It may have been battered by Hurricane Katrina and the Gulf oil spill, but New Orleans' economy is more vibrant than ever. Here's why companies are selecting the city for their large-scale projects.
New Orleans' population declined by 27 percent from 2000-2009, according to Census data. Michael Hecht, president and CEO of Greater New Orleans, Inc., says that while data considering 10-year-plus periods reveals a population drop, over the past three years, the city has been making a stronger comeback than ever.
"Louisiana has had three years of net in-migration for the first time in decades," Hecht says. "Today, more diverse businesses are moving to New Orleans than in years."
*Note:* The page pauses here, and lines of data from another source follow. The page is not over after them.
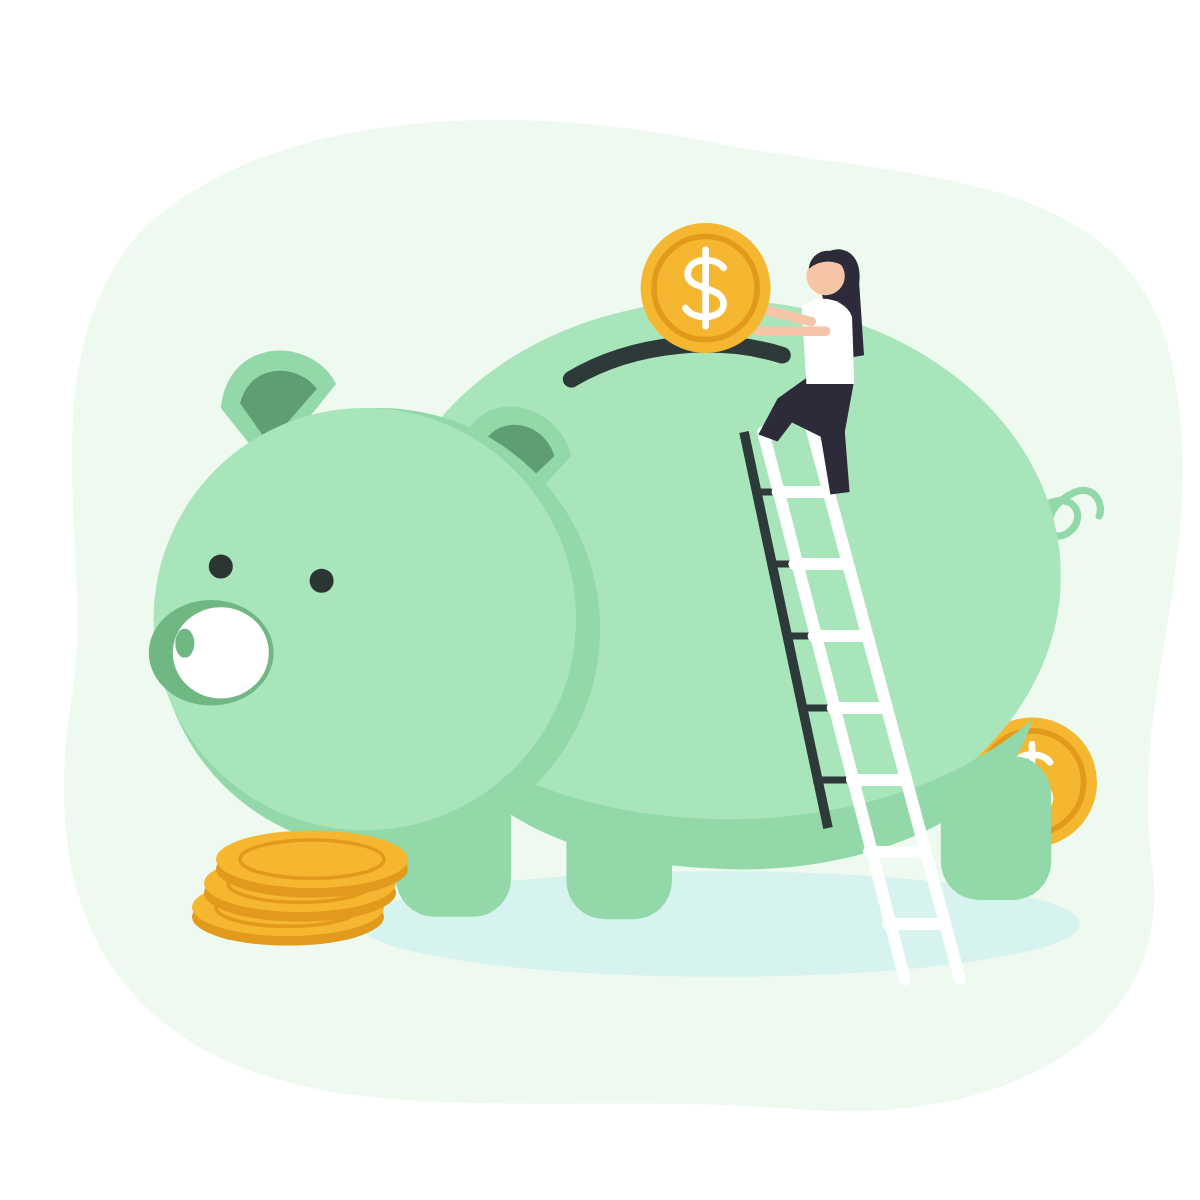
<!DOCTYPE html>
<html lang="en">
<head>
<meta charset="utf-8">
<title>Saving Up</title>
<style>
  :root {
    --backdrop: #ffffff;
    --blob: #eef9ef;
    --shadow: #d6f3ef;
    --pig: #a9e5bb;
    --pig-shade: #93d8a8;
    --pig-deep: #6fb884;
    --ear-inner: #5f9e72;
    --slot: #2e3a3a;
    --eye: #2b3532;
    --snout: #ffffff;
    --coin: #f5b72f;
    --coin-edge: #e29a1d;
    --coin-mark: #ffffff;
    --ladder: #ffffff;
    --ladder-back: #2e3a3a;
    --skin: #f6c5a7;
    --hair: #2d2b3a;
    --shirt: #ffffff;
    --pants: #2d2b3a;
  }
  html, body {
    margin: 0;
    padding: 0;
    width: 1200px;
    height: 1200px;
    overflow: hidden;
    background: var(--backdrop);
  }
  .savings-scene {
    display: block;
    width: 1200px;
    height: 1200px;
  }
</style>
</head>
<body>
<svg class="savings-scene" viewBox="0 0 500 500" xmlns="http://www.w3.org/2000/svg" role="img" aria-label="A woman on a ladder drops a gold coin into a giant green piggy bank">
  <defs>
    <symbol id="coin-face" viewBox="-30 -30 60 60">
      <circle r="29" fill="var(--coin)"/>
      <circle r="23" fill="none" stroke="var(--coin-edge)" stroke-width="2.5"/>
      <path d="M8 -9 C5 -14 -8 -14 -8 -6 C-8 1 8 -1 8 7 C8 14 -5 15 -9 9 M0 -17 V17" fill="none" stroke="var(--coin-mark)" stroke-width="3" stroke-linecap="round"/>
    </symbol>
    <g id="flat-coin">
      <ellipse cx="0" cy="4" rx="40" ry="12" fill="var(--coin-edge)"/>
      <ellipse cx="0" cy="0" rx="40" ry="12" fill="var(--coin)"/>
      <ellipse cx="0" cy="0" rx="30" ry="8" fill="none" stroke="var(--coin-edge)" stroke-width="1.5"/>
    </g>
  </defs>

  <path class="backdrop-blob" fill="var(--blob)" d="M60 95 C120 40 230 45 300 60 C380 75 470 70 488 150 C505 230 470 290 480 360 C490 430 420 470 330 462 C240 455 150 470 90 440 C30 410 20 350 30 290 C40 230 10 150 60 95 Z"/>

  <ellipse class="ground-shadow" cx="300" cy="385" rx="150" ry="22" fill="var(--shadow)"/>

  <g class="loose-coin-right">
    <use href="#coin-face" x="402" y="298" width="56" height="56"/>
  </g>

  <g class="piggy-bank">
    <g class="pig-legs" fill="var(--pig-shade)">
      <rect x="165" y="320" width="48" height="62" rx="16"/>
      <rect x="236" y="325" width="44" height="58" rx="16"/>
      <rect x="392" y="315" width="46" height="60" rx="16"/>
    </g>
    <path class="pig-tail" d="M430 215 C445 200 455 215 445 222 C436 228 432 212 448 205 C456 202 460 210 458 215" fill="none" stroke="var(--pig-shade)" stroke-width="3" stroke-linecap="round"/>
    <ellipse class="pig-body" cx="300" cy="240" rx="142" ry="115" fill="var(--pig)"/>
    <path class="pig-belly-shade" d="M180 300 C230 350 360 360 430 300 C420 340 360 365 300 362 C240 360 195 340 180 300 Z" fill="var(--pig-shade)"/>
    <path class="coin-slot" d="M238 158 C265 142 300 140 326 148" fill="none" stroke="var(--slot)" stroke-width="7" stroke-linecap="round"/>

    <g class="pig-ears">
      <path d="M92 170 C95 140 130 140 140 160 L112 195 Z" fill="var(--pig-shade)"/>
      <path d="M100 168 C105 150 125 152 132 162 L112 185 Z" fill="var(--ear-inner)"/>
      <path d="M192 190 C195 160 232 165 238 190 L210 220 Z" fill="var(--pig-shade)"/>
      <path d="M200 188 C205 172 226 174 231 190 L210 210 Z" fill="var(--ear-inner)"/>
    </g>
    <circle class="pig-head-shade" cx="158" cy="262" r="92" fill="var(--pig-shade)"/>
    <circle class="pig-head" cx="152" cy="258" r="88" fill="var(--pig)"/>
    <g class="pig-eyes" fill="var(--eye)">
      <circle cx="92" cy="236" r="5"/>
      <circle cx="134" cy="242" r="5"/>
    </g>
    <g class="pig-snout">
      <ellipse cx="88" cy="272" rx="26" ry="22" fill="var(--pig-deep)"/>
      <ellipse cx="92" cy="272" rx="20" ry="19" fill="var(--snout)"/>
      <ellipse cx="77" cy="268" rx="4" ry="6" fill="var(--pig-deep)"/>
    </g>
  </g>

  <g class="ladder">
    <path d="M310 180 L345 345" stroke="var(--ladder-back)" stroke-width="4"/>
    <g stroke="var(--ladder-back)" stroke-width="3">
      <line x1="315" y1="205" x2="335" y2="205"/>
      <line x1="321" y1="235" x2="342" y2="235"/>
      <line x1="327" y1="265" x2="350" y2="265"/>
      <line x1="333" y1="295" x2="357" y2="295"/>
      <line x1="339" y1="325" x2="364" y2="325"/>
    </g>
    <g stroke="var(--ladder)" stroke-width="5" stroke-linecap="round">
      <line x1="318" y1="180" x2="377" y2="408"/>
      <line x1="338" y1="178" x2="400" y2="408"/>
      <line x1="324" y1="205" x2="344" y2="205"/>
      <line x1="331" y1="235" x2="352" y2="235"/>
      <line x1="339" y1="265" x2="360" y2="265"/>
      <line x1="347" y1="295" x2="368" y2="295"/>
      <line x1="355" y1="325" x2="376" y2="325"/>
      <line x1="362" y1="355" x2="384" y2="355"/>
      <line x1="370" y1="385" x2="392" y2="385"/>
    </g>
  </g>

  <g class="saver-figure">
    <path class="hair-back" d="M340 110 C345 100 360 102 358 118 L360 148 L348 150 Z" fill="var(--hair)"/>
    <path class="pants" d="M338 156 L356 158 L352 180 L354 205 L346 206 L342 182 L330 176 L324 184 L316 181 L324 166 Z" fill="var(--pants)"/>
    <path class="shirt" d="M334 128 C340 122 352 124 355 132 L356 160 L336 160 Z" fill="var(--shirt)"/>
    <path class="arms" d="M338 134 L314 128 M344 138 L316 138" stroke="var(--skin)" stroke-width="4" stroke-linecap="round"/>
    <circle class="head" cx="344" cy="115" r="8" fill="var(--skin)"/>
    <path class="hair-top" d="M337 112 C338 102 352 102 353 112 C348 108 342 108 337 112 Z" fill="var(--hair)"/>
    <use class="held-coin" href="#coin-face" x="266" y="92" width="56" height="56"/>
  </g>

  <g class="coin-stack">
    <use href="#flat-coin" x="120" y="378"/>
    <use href="#flat-coin" x="125" y="368"/>
    <use href="#flat-coin" x="130" y="358"/>
  </g>
</svg>
</body>
</html>
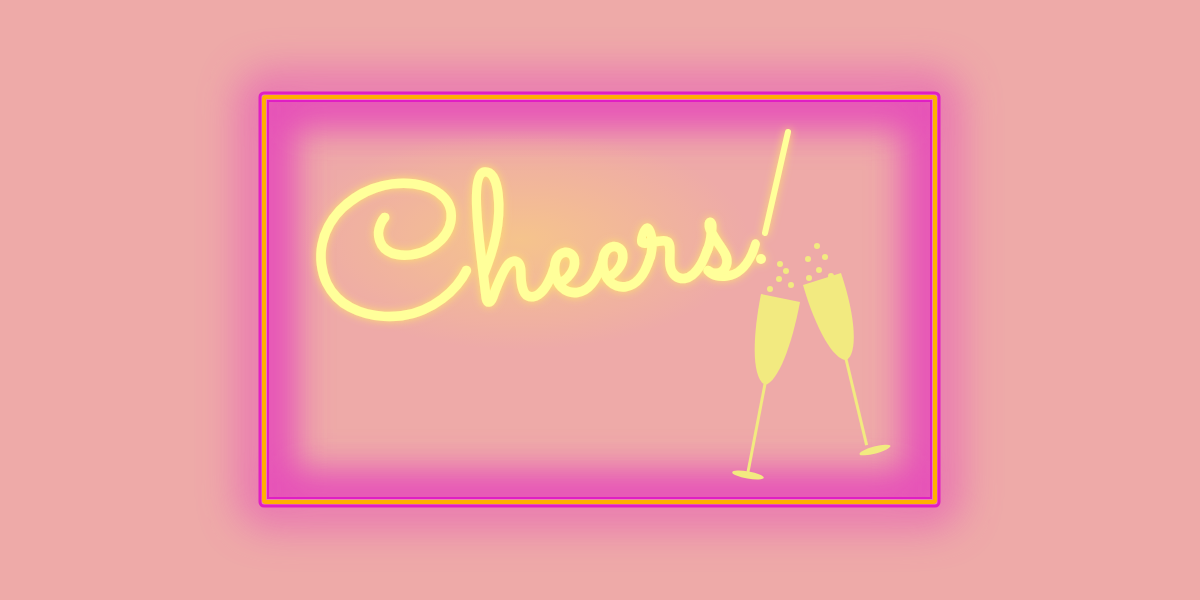
<!DOCTYPE html>
<html lang="en">
<head>
<meta charset="utf-8">
<title>Cheers!</title>
<link rel="stylesheet" href="https://fonts.googleapis.com/css2?family=Sacramento&display=swap">
<style>
  :root {
    --blush: #eeaaa8;
    --magenta: #e01ec4;
    --neon-pink: #e651b8;
    --amber: #ffb000;
    --neon-yellow: #ffff9a;
    --glow-yellow: #ffe36a;
    --champagne: #f2ea80;
  }
  html, body {
    margin: 0;
    padding: 0;
    width: 1200px;
    height: 600px;
    overflow: hidden;
    background: var(--blush);
  }
  .poster {
    display: block;
    width: 1200px;
    height: 600px;
  }
  .neon-word {
    font-family: "Sacramento", cursive;
    font-size: 190px;
    fill: var(--neon-yellow);
    stroke: var(--neon-yellow);
    stroke-width: 2.5px;
  }
</style>
</head>
<body>
<svg class="poster" viewBox="0 0 1200 600" xmlns="http://www.w3.org/2000/svg">
  <defs>
    <filter id="frame-bloom" x="-20%" y="-20%" width="140%" height="140%">
      <feGaussianBlur stdDeviation="22"/>
    </filter>
    <filter id="inner-bloom" x="-20%" y="-20%" width="140%" height="140%">
      <feGaussianBlur stdDeviation="18"/>
    </filter>
    <filter id="sign-glow" x="-20%" y="-20%" width="140%" height="140%">
      <feGaussianBlur in="SourceAlpha" stdDeviation="4" result="blur"/>
      <feFlood flood-color="#ffe36a" flood-opacity="0.9"/>
      <feComposite in2="blur" operator="in" result="halo"/>
      <feMerge>
        <feMergeNode in="halo"/>
        <feMergeNode in="SourceGraphic"/>
      </feMerge>
    </filter>
    <radialGradient id="word-haze" cx="0.5" cy="0.5" r="0.5">
      <stop offset="0" stop-color="#ffe36a" stop-opacity="0.45"/>
      <stop offset="1" stop-color="#ffe36a" stop-opacity="0"/>
    </radialGradient>
    <clipPath id="frame-inside">
      <rect x="268" y="101" width="663" height="397"/>
    </clipPath>
    <circle id="bubble" r="3" fill="var(--champagne)"/>
  </defs>

  <rect width="1200" height="600" fill="var(--blush)"/>

  <!-- outer neon bloom -->
  <rect x="259" y="92" width="681" height="415" rx="4" fill="none"
        stroke="var(--neon-pink)" stroke-width="34" opacity="0.75" filter="url(#frame-bloom)"/>

  <!-- inner bloom along frame edges -->
  <g clip-path="url(#frame-inside)">
    <rect x="268" y="101" width="663" height="397" fill="none"
          stroke="var(--neon-pink)" stroke-width="50" filter="url(#inner-bloom)"/>
  </g>

  <!-- neon frame tubes -->
  <rect x="260" y="93" width="679" height="413" rx="4" fill="none" stroke="var(--magenta)" stroke-width="3"/>
  <rect x="264" y="97" width="671" height="405" rx="2" fill="none" stroke="var(--amber)" stroke-width="4"/>
  <rect x="268" y="101" width="663" height="397" fill="none" stroke="var(--magenta)" stroke-width="2"/>

  <!-- warm haze behind lettering -->
  <ellipse cx="520" cy="240" rx="230" ry="110" fill="url(#word-haze)"/>

  <!-- neon lettering -->
  <g filter="url(#sign-glow)">
    <text class="neon-word" x="312" y="300" transform="rotate(-7 520 250)">Cheers</text>
    <line x1="788" y1="132" x2="765" y2="233" stroke="var(--neon-yellow)" stroke-width="6" stroke-linecap="round"/>
    <circle cx="761" cy="259" r="5" fill="var(--neon-yellow)"/>
  </g>

  <!-- champagne glasses -->
  <g class="champagne-glasses" fill="var(--champagne)" stroke="var(--champagne)">
    <g class="glass-left">
      <path d="M761 294 L800 302 C792 345 778 382 765 385 C752 378 752 340 761 294 Z" stroke="none"/>
      <line x1="765" y1="384" x2="748" y2="472" stroke-width="3"/>
      <ellipse cx="748" cy="475" rx="16" ry="3.5" transform="rotate(10 748 475)" stroke="none"/>
    </g>
    <g class="glass-right">
      <path d="M803 285 L841 273 C856 317 858 355 846 360 C834 360 816 330 803 285 Z" stroke="none"/>
      <line x1="846" y1="359" x2="856" y2="447" stroke-width="3" transform="rotate(-7 846 359)"/>
      <ellipse cx="875" cy="450" rx="16" ry="3.5" transform="rotate(-15 875 450)" stroke="none"/>
    </g>
    <g class="bubbles" stroke="none">
      <use href="#bubble" x="770" y="289"/>
      <use href="#bubble" x="779" y="279" transform="scale(1)"/>
      <use href="#bubble" x="786" y="271"/>
      <use href="#bubble" x="780" y="264" transform="translate(0 0)"/>
      <use href="#bubble" x="791" y="285"/>
      <use href="#bubble" x="809" y="278"/>
      <use href="#bubble" x="819" y="270"/>
      <use href="#bubble" x="808" y="259"/>
      <use href="#bubble" x="825" y="257"/>
      <use href="#bubble" x="831" y="276"/>
      <use href="#bubble" x="817" y="246"/>
    </g>
  </g>
</svg>
</body>
</html>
The state is a strong partner in that revitalization. "What's happening is combination of policy reforms, pro-business reforms at the state and local levels, combined with aggressive business recruitment efforts," says Louisiana Secretary of Commerce Stephen Moret.
Uptick in Expansions
While New Orleans' population had been declining since the 1960s, Hurricane Katrina resulted in a sudden mass migration. The 2010 Gulf oil spill further damaged business. But over the past several months, a number of companies have announced major expansions that are collectively creating thousands of jobs.
Last year, Folgers announced a $69 million investment in its Orleans and St. Tammany Parish facilities. In July, Globalstar, a satellite voice and data company, said it would move its corporate headquarters to nearby Covington and create more than 500 jobs by the end of 2019.
Later in the year, Blade Dynamics selected New Orleans' Michoud Assembly Facility for a wind turbine blade and component facility that will add 600 jobs. In a speech at the opening, company Head of Sales Theo Botha said, "The opportunity for establishing high-quality industrial manufacturing in a technology-friendly environment with fantastic logistics and, most importantly, a willing, dedicated, and skilled work force, is a dream ticket for our business."
Nucor selected nearby St. James Parish for a new iron production plant that that could create 1,000 jobs. And Diamond Green Diesel, a renewable diesel fuel producer, will locate in nearby Norco. The U.S. Department of Energy awarded the project a $241 million loan guarantee.
Why New Orleans?
Hecht says what he calls "the three C's plus the L" - cost, cash incentives, culture, and leadership - attract business to New Orleans. For large-scale projects, the combination of available sites, excellent cost structure, and New Orleans culture are alluring.
Aggressive state and local programs have also brought companies to New Orleans, especially Louisiana's Fast Start job training program. "[Businesses] say the quality of it is so high that it allows them to save money by outsourcing training," Hecht says.
Botha concurs. "The [Fast Start] team's obvious capability and track record was a big factor in establishing credibility that promises would be delivered and that we would hit the ground running," he says.
"All our Fast Start team does is major expansions and new startup manufacturing facilities," Moret says.
New Orleans is accelerating its commitment to business. The recently formed NOLA Business Alliance, local jobs website WorkNOLA.com, and the influx of young workers are writing the city's revitalization story.
Savoie’s Sausage and Food Products Eyes Production Complex in St. Landry Parish, Louisiana